TASK TO CARRY OUT:
Copy each line of the entries below that contains the string "anchor".

EXERCISE INPUT:
────────────────────

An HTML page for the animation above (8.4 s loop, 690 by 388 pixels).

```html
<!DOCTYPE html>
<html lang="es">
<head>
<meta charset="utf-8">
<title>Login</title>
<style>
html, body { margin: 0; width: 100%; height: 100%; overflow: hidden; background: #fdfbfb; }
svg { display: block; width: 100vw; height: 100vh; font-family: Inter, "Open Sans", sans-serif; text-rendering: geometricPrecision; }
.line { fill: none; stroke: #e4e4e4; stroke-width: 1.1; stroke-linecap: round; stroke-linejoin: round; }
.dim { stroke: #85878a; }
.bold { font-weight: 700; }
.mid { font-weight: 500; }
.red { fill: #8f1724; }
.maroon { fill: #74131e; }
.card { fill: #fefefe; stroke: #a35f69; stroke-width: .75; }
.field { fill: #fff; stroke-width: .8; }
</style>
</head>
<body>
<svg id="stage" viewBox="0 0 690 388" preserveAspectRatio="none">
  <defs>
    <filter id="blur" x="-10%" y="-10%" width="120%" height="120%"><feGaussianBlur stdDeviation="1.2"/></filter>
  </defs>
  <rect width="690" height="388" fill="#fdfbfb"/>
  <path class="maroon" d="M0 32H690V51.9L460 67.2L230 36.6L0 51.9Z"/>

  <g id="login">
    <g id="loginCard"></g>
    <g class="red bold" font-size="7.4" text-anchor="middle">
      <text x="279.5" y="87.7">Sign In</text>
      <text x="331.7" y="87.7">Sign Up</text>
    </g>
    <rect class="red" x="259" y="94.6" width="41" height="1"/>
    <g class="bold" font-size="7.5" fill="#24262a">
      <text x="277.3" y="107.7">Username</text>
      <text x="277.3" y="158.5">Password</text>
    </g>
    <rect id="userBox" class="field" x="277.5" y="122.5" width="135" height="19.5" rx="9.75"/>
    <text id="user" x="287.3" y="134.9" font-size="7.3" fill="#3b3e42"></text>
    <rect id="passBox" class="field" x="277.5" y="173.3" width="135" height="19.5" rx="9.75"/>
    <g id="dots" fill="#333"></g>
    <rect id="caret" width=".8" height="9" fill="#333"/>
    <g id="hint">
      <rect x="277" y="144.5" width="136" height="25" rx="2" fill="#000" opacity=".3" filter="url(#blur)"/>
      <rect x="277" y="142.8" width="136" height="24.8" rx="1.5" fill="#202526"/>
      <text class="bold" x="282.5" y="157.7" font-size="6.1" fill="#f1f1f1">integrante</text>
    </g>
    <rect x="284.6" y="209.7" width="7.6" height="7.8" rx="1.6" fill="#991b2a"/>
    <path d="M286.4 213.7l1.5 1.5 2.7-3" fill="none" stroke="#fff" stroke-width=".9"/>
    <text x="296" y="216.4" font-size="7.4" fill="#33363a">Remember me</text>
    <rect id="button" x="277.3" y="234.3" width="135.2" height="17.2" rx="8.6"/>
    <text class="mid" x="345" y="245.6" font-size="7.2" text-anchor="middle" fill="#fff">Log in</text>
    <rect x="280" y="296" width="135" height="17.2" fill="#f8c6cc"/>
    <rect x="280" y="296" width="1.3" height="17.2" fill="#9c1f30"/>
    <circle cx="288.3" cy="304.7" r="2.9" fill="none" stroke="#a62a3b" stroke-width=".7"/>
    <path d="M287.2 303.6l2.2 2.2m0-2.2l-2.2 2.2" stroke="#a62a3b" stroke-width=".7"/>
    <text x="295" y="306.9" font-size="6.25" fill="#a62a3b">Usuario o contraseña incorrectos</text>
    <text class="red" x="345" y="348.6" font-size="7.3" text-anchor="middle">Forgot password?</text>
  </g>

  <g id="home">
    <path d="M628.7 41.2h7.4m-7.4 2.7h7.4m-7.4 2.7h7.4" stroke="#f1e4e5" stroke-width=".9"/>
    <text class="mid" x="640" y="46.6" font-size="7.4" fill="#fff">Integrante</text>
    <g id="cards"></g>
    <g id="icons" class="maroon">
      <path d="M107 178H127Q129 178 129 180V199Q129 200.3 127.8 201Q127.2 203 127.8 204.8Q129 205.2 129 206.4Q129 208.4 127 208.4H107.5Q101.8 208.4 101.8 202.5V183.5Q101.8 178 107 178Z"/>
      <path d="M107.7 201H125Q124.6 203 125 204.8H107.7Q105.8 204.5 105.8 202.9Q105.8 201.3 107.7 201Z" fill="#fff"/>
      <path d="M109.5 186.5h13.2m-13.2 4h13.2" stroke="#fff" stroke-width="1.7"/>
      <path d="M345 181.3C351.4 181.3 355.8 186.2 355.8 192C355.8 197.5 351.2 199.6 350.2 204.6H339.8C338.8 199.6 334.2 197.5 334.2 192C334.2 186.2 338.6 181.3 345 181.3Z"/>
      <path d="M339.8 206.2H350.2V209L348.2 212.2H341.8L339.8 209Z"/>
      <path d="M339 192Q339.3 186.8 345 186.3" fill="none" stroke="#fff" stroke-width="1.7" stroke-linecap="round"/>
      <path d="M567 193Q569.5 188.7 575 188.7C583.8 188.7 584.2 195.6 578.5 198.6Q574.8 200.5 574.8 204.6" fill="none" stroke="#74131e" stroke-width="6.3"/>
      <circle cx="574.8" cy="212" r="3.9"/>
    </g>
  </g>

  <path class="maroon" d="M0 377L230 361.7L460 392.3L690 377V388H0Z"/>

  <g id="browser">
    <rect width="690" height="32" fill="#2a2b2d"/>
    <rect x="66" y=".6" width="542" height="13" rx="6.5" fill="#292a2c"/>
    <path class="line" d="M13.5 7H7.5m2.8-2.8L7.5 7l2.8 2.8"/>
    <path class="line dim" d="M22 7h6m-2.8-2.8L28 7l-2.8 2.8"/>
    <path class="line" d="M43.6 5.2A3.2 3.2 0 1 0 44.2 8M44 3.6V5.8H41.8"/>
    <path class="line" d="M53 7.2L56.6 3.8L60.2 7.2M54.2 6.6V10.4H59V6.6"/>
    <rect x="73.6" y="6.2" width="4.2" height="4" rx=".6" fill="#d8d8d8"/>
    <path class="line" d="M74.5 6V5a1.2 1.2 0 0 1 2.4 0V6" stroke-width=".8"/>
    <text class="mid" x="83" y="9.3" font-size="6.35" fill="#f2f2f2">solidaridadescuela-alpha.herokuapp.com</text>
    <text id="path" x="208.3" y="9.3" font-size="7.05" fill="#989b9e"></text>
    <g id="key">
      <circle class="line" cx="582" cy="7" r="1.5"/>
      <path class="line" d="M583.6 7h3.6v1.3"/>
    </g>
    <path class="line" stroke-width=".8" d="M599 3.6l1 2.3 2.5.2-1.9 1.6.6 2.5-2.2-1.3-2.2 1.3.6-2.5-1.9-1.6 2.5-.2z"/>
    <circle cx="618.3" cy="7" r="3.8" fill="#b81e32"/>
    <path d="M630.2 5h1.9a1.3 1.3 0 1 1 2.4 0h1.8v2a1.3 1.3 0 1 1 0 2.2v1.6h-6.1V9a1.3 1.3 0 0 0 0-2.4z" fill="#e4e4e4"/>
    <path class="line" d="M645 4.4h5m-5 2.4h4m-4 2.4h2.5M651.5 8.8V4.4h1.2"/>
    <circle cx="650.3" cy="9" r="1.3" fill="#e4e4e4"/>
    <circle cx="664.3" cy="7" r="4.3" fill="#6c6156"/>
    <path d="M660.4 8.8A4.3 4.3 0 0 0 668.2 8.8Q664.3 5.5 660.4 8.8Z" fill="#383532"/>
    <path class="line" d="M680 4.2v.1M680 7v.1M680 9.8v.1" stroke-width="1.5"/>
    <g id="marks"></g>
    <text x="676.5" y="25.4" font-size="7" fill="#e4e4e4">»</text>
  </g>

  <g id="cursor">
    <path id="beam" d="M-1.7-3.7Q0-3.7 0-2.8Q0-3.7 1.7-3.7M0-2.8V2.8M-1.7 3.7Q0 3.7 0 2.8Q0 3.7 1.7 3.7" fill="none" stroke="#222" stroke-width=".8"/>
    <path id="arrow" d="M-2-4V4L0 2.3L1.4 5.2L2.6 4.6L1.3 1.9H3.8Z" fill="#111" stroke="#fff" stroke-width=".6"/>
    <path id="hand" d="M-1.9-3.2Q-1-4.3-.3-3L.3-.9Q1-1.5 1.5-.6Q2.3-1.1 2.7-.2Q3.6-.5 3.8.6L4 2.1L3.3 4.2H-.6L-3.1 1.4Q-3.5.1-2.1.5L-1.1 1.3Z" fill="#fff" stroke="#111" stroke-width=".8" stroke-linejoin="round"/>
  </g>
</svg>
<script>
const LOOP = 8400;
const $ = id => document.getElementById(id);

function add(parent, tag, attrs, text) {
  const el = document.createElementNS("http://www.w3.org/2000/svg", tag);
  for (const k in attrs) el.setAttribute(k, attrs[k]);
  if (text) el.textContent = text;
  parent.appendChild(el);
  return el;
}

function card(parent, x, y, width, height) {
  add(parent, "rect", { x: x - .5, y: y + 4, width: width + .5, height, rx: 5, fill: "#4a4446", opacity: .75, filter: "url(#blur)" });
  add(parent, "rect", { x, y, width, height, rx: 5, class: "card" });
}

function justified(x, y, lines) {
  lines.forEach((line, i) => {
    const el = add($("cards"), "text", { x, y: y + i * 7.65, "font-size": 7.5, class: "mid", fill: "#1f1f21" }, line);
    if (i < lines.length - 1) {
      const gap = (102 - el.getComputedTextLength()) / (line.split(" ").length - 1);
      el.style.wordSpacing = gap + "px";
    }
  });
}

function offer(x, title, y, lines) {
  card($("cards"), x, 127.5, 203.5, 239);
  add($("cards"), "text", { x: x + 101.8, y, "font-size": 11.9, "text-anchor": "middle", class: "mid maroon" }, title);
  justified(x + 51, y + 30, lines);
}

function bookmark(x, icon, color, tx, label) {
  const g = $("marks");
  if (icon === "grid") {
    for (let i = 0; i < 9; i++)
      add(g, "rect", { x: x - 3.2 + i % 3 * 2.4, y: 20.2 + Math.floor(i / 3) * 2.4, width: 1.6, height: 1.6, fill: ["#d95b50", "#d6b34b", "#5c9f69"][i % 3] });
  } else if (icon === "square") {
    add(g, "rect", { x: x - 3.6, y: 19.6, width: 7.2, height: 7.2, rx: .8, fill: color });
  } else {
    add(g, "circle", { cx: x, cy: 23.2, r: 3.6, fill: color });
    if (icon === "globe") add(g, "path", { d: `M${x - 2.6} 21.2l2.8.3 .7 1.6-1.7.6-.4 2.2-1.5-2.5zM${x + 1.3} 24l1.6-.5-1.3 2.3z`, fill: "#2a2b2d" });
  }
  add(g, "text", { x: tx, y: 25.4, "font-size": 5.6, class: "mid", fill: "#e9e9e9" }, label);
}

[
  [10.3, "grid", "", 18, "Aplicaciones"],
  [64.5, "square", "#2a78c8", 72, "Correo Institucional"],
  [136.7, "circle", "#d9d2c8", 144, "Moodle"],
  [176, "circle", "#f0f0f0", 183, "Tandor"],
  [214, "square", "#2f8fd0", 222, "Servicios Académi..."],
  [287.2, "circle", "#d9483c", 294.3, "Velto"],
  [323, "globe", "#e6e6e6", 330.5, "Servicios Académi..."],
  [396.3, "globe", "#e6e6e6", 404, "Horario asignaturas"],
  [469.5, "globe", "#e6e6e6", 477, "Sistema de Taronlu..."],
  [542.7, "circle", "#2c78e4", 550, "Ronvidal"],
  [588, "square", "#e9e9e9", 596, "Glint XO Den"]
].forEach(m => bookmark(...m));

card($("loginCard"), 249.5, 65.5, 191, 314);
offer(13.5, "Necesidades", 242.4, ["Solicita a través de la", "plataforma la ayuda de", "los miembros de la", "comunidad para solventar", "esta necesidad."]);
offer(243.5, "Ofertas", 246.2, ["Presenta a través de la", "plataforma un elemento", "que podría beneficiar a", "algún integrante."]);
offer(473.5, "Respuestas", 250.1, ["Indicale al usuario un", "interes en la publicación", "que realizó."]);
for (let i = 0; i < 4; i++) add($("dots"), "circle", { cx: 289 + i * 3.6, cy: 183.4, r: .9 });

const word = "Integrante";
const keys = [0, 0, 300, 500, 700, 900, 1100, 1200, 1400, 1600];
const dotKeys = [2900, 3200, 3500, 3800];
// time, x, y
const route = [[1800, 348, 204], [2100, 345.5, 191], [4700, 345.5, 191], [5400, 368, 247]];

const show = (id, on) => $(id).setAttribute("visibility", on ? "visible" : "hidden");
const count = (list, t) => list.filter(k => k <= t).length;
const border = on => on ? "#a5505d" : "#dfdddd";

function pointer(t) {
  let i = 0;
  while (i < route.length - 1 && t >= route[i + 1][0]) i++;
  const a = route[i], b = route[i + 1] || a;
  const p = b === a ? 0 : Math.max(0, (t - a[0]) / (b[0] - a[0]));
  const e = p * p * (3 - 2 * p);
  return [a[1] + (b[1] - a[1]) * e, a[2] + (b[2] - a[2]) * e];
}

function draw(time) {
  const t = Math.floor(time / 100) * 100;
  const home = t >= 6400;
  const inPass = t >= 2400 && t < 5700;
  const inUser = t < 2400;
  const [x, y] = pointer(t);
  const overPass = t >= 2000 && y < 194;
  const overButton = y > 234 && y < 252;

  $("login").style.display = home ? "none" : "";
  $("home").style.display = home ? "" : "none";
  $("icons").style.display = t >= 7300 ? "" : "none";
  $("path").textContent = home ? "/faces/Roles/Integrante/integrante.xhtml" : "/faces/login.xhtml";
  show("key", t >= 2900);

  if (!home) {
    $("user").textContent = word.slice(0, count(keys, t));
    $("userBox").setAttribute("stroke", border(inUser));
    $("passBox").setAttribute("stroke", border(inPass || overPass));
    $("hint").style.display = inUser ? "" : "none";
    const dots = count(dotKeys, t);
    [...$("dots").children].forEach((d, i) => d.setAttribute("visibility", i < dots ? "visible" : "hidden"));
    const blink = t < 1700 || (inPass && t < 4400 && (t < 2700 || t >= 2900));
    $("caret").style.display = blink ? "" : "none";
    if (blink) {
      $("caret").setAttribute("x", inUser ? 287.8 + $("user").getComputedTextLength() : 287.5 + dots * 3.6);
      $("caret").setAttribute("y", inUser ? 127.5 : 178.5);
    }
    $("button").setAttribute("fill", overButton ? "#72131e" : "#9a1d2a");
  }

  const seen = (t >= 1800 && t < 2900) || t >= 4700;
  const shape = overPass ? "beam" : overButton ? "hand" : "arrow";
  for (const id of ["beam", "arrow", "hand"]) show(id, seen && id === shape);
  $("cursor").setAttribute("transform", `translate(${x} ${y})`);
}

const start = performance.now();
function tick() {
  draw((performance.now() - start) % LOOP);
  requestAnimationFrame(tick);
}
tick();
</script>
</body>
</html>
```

────────────────────

SOLUTION TO THIS PROBLEM:
    <g class="red bold" font-size="7.4" text-anchor="middle">
    <text class="mid" x="345" y="245.6" font-size="7.2" text-anchor="middle" fill="#fff">Log in</text>
    <text class="red" x="345" y="348.6" font-size="7.3" text-anchor="middle">Forgot password?</text>
  add($("cards"), "text", { x: x + 101.8, y, "font-size": 11.9, "text-anchor": "middle", class: "mid maroon" }, title);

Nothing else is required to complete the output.